PROBLEM TO WORK ON ▸ Go through the entries below and collect each line with the string "ruled" in it.

++++ DATASET CONTENT ++++

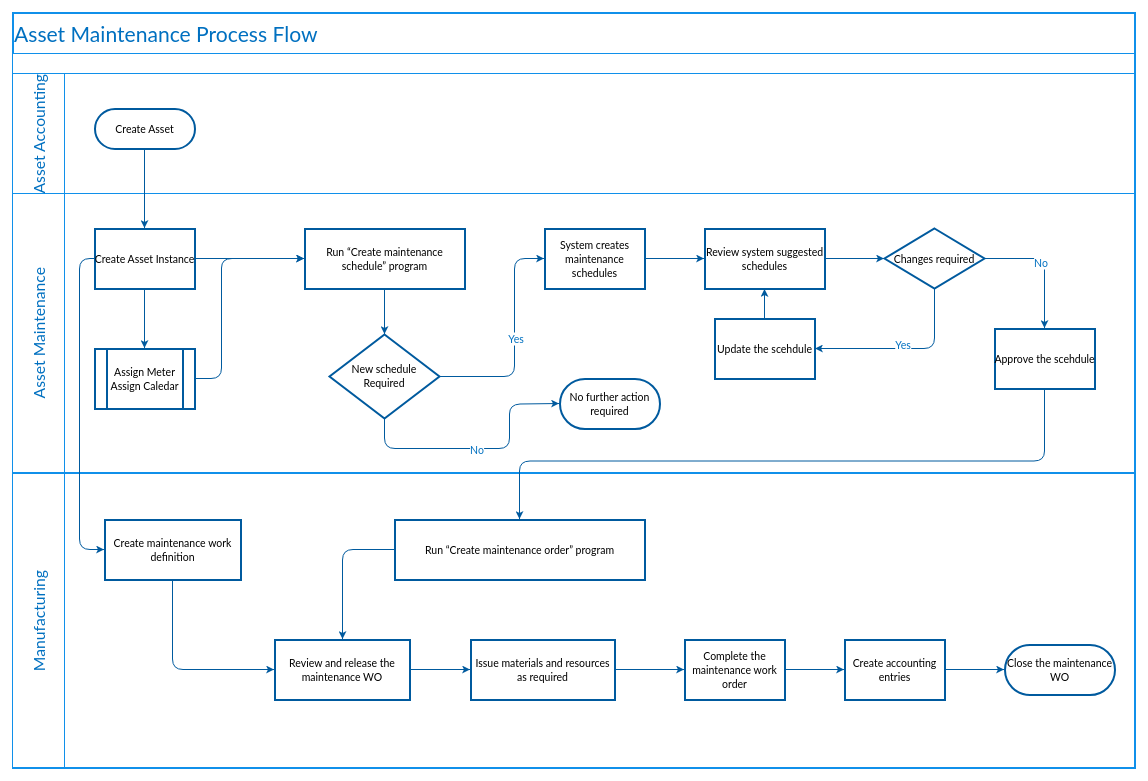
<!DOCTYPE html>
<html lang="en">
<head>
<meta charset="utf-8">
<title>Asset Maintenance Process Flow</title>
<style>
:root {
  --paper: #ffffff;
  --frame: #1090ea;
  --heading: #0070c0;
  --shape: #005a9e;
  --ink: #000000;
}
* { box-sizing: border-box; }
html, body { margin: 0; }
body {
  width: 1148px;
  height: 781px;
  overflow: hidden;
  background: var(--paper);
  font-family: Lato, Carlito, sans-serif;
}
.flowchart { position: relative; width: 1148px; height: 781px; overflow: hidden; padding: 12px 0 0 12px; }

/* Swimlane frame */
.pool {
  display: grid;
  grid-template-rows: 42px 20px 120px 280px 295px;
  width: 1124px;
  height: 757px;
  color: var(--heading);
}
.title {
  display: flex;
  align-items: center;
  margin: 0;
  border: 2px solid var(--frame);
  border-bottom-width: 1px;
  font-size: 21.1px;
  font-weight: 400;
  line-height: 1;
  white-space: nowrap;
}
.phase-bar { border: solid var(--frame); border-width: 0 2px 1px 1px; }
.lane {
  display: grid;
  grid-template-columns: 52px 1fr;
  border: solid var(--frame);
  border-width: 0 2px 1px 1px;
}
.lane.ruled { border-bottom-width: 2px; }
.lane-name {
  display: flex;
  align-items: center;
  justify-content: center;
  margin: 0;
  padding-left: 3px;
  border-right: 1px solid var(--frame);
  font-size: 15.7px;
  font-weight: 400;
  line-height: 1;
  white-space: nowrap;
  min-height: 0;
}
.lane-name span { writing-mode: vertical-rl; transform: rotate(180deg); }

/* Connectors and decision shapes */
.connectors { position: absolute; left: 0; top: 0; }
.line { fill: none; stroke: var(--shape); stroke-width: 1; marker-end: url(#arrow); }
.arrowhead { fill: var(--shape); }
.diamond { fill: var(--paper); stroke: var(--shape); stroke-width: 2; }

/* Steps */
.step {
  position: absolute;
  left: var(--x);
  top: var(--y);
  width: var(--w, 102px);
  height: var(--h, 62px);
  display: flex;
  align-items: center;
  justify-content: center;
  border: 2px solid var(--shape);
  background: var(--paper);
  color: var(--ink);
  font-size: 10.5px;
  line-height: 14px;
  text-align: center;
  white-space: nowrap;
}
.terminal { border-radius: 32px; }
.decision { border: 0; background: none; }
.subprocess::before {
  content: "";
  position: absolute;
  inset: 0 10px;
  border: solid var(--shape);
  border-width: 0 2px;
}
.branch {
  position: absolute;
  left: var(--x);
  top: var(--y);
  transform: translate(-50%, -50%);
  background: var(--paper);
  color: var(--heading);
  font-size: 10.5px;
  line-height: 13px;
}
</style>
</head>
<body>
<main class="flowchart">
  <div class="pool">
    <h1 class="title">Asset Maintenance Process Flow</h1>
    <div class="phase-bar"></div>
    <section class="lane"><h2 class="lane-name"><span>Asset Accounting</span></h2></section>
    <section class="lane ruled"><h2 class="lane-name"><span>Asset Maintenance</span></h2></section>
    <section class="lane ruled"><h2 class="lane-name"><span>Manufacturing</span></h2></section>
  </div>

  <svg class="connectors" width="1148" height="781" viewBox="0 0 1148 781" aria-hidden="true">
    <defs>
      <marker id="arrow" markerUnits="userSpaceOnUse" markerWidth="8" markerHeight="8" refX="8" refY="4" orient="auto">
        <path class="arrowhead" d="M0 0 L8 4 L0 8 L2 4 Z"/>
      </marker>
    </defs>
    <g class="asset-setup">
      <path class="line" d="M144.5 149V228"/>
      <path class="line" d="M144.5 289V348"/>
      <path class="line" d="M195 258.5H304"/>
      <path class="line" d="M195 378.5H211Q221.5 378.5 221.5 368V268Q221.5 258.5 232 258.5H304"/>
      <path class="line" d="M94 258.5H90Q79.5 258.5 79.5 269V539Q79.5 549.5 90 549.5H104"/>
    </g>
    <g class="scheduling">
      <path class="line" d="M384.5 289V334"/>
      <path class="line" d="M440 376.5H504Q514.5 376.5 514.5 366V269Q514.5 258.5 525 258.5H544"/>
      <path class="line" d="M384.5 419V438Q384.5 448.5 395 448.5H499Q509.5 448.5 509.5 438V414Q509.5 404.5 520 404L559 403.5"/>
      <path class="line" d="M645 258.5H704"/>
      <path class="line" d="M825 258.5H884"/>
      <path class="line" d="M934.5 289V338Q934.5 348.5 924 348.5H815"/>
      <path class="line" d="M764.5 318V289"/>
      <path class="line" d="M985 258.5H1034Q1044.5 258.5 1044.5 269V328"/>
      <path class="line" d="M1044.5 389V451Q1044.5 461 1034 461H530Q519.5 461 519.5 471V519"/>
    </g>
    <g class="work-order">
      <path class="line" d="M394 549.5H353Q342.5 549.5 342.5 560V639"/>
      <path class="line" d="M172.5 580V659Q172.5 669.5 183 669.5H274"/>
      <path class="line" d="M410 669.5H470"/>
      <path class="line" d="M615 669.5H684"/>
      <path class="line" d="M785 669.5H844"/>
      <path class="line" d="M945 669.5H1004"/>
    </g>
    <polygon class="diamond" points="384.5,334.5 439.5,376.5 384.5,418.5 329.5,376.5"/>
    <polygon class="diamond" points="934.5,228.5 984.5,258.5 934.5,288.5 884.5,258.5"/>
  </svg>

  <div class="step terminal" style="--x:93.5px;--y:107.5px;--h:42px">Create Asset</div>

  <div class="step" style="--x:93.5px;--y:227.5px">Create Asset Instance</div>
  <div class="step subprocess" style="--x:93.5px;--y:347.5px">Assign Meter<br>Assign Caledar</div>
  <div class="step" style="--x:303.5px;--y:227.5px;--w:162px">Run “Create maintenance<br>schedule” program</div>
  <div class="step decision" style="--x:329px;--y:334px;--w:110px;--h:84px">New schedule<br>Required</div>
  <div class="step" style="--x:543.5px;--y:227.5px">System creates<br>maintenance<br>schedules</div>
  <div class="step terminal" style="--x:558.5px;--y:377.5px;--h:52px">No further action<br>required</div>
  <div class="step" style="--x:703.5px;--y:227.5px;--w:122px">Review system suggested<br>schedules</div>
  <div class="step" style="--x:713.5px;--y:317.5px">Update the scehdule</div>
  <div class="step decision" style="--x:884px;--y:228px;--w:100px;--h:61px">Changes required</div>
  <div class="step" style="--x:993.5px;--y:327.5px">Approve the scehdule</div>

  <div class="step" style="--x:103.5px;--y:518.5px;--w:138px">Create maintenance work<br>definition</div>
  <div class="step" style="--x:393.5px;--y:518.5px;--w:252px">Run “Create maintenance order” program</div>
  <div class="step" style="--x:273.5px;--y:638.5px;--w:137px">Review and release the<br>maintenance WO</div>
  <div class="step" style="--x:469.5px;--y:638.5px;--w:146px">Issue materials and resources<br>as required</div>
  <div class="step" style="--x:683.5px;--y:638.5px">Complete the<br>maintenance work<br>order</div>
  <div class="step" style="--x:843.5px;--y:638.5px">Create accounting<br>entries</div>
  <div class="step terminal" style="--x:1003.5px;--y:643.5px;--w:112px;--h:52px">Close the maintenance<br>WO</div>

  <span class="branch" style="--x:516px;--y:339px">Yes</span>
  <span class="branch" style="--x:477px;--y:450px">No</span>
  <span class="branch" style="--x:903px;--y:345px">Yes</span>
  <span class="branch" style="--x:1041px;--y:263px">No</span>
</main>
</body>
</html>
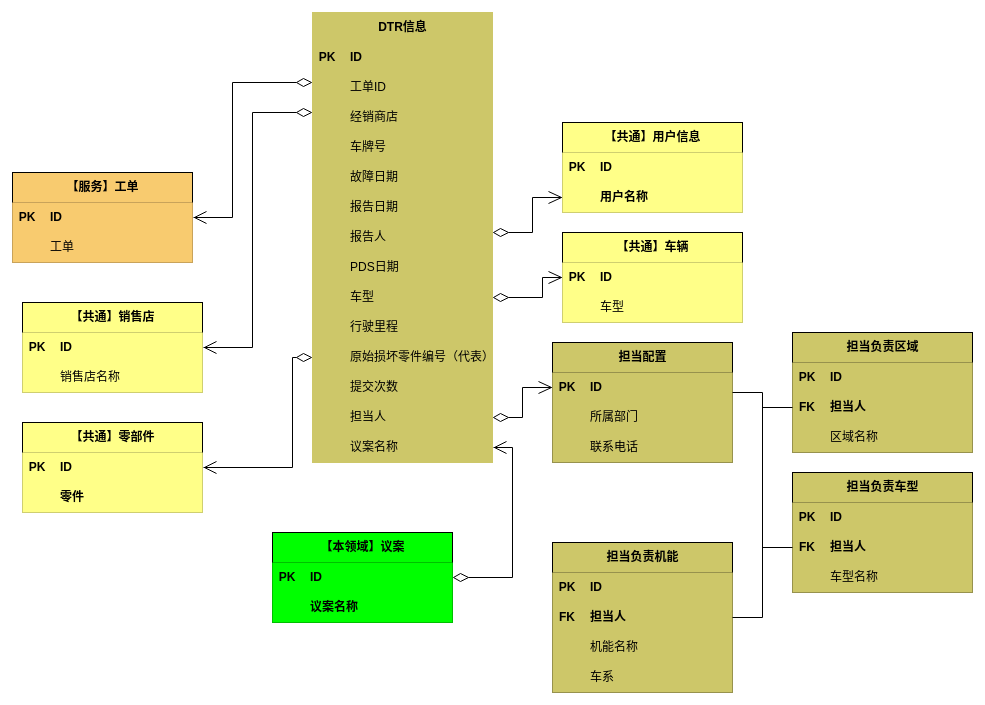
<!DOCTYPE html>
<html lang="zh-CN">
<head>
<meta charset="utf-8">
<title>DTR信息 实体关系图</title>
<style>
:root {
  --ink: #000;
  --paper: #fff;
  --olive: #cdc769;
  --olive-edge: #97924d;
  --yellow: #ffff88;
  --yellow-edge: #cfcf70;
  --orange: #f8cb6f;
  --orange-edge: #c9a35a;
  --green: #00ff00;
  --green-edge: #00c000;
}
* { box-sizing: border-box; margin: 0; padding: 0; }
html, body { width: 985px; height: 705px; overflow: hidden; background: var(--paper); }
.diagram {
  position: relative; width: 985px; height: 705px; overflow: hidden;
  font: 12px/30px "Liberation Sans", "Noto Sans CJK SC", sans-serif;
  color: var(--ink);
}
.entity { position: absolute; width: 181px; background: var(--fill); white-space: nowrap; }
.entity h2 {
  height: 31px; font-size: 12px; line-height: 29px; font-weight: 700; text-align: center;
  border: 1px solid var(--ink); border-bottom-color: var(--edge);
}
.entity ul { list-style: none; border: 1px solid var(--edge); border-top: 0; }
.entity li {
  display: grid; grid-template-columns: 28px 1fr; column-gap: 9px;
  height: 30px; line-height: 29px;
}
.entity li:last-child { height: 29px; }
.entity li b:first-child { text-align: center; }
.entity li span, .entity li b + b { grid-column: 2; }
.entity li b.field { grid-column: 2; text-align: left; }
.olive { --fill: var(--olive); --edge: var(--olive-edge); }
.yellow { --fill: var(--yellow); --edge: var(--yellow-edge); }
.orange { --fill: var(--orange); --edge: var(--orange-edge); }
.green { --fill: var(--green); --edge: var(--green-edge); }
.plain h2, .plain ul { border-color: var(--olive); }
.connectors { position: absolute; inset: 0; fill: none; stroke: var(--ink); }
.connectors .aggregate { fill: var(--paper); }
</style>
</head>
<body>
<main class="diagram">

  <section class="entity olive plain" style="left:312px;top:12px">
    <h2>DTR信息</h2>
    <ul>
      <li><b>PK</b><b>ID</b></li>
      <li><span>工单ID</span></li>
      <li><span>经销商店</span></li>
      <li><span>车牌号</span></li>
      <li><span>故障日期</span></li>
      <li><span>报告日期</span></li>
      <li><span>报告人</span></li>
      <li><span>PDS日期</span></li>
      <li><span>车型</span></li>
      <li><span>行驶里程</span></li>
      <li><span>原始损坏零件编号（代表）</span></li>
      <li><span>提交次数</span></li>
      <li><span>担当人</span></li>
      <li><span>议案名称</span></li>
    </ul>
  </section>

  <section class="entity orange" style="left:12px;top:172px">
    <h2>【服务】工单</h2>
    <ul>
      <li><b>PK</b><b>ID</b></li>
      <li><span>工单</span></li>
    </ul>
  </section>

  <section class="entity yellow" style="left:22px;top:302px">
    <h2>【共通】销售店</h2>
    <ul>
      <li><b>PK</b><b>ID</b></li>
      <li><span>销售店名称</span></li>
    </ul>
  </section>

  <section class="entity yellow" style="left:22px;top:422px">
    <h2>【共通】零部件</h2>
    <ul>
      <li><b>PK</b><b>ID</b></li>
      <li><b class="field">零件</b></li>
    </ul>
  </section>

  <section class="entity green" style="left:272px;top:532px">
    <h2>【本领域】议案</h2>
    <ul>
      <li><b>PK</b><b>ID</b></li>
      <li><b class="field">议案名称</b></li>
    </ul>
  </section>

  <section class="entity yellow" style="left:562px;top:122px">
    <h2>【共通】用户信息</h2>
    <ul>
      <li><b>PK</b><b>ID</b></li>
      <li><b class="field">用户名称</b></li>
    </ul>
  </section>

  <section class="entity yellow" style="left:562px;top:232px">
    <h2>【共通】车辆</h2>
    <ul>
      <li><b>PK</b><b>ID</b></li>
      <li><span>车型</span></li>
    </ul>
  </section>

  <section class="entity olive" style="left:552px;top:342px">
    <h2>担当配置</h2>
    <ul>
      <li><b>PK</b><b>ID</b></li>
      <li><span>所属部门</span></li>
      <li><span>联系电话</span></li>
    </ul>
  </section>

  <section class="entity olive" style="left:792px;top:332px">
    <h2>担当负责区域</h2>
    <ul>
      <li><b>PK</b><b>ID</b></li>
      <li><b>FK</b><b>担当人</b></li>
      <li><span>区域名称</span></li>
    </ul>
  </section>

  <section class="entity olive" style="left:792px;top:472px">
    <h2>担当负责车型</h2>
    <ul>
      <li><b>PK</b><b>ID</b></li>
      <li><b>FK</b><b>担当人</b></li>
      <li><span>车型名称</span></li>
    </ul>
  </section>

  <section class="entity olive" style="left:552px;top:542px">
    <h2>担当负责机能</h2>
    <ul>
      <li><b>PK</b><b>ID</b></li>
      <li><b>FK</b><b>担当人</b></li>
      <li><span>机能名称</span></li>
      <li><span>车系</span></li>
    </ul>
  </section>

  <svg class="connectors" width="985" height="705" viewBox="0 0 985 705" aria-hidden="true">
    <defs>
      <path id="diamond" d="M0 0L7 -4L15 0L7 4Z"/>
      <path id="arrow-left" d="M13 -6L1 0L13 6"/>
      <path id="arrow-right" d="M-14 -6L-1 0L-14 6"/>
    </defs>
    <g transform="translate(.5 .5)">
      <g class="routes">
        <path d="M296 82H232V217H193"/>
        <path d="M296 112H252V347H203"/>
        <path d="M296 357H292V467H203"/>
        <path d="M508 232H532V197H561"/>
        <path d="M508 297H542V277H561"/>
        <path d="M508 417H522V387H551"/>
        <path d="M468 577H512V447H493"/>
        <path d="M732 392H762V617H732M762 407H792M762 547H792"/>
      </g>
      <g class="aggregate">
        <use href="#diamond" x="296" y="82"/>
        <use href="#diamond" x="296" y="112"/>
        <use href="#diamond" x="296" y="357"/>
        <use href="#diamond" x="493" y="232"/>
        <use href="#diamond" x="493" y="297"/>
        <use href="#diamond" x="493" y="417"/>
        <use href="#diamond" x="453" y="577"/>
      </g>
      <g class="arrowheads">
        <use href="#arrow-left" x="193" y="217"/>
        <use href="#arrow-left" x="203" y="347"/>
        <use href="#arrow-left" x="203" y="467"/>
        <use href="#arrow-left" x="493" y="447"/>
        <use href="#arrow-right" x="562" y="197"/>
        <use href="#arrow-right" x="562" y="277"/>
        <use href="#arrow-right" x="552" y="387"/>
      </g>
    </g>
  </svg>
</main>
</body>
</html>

++++

RESPONSE BOX ▸
.lane.ruled { border-bottom-width: 2px; }
    <section class="lane ruled"><h2 class="lane-name"><span>Asset Maintenance</span></h2></section>
    <section class="lane ruled"><h2 class="lane-name"><span>Manufacturing</span></h2></section>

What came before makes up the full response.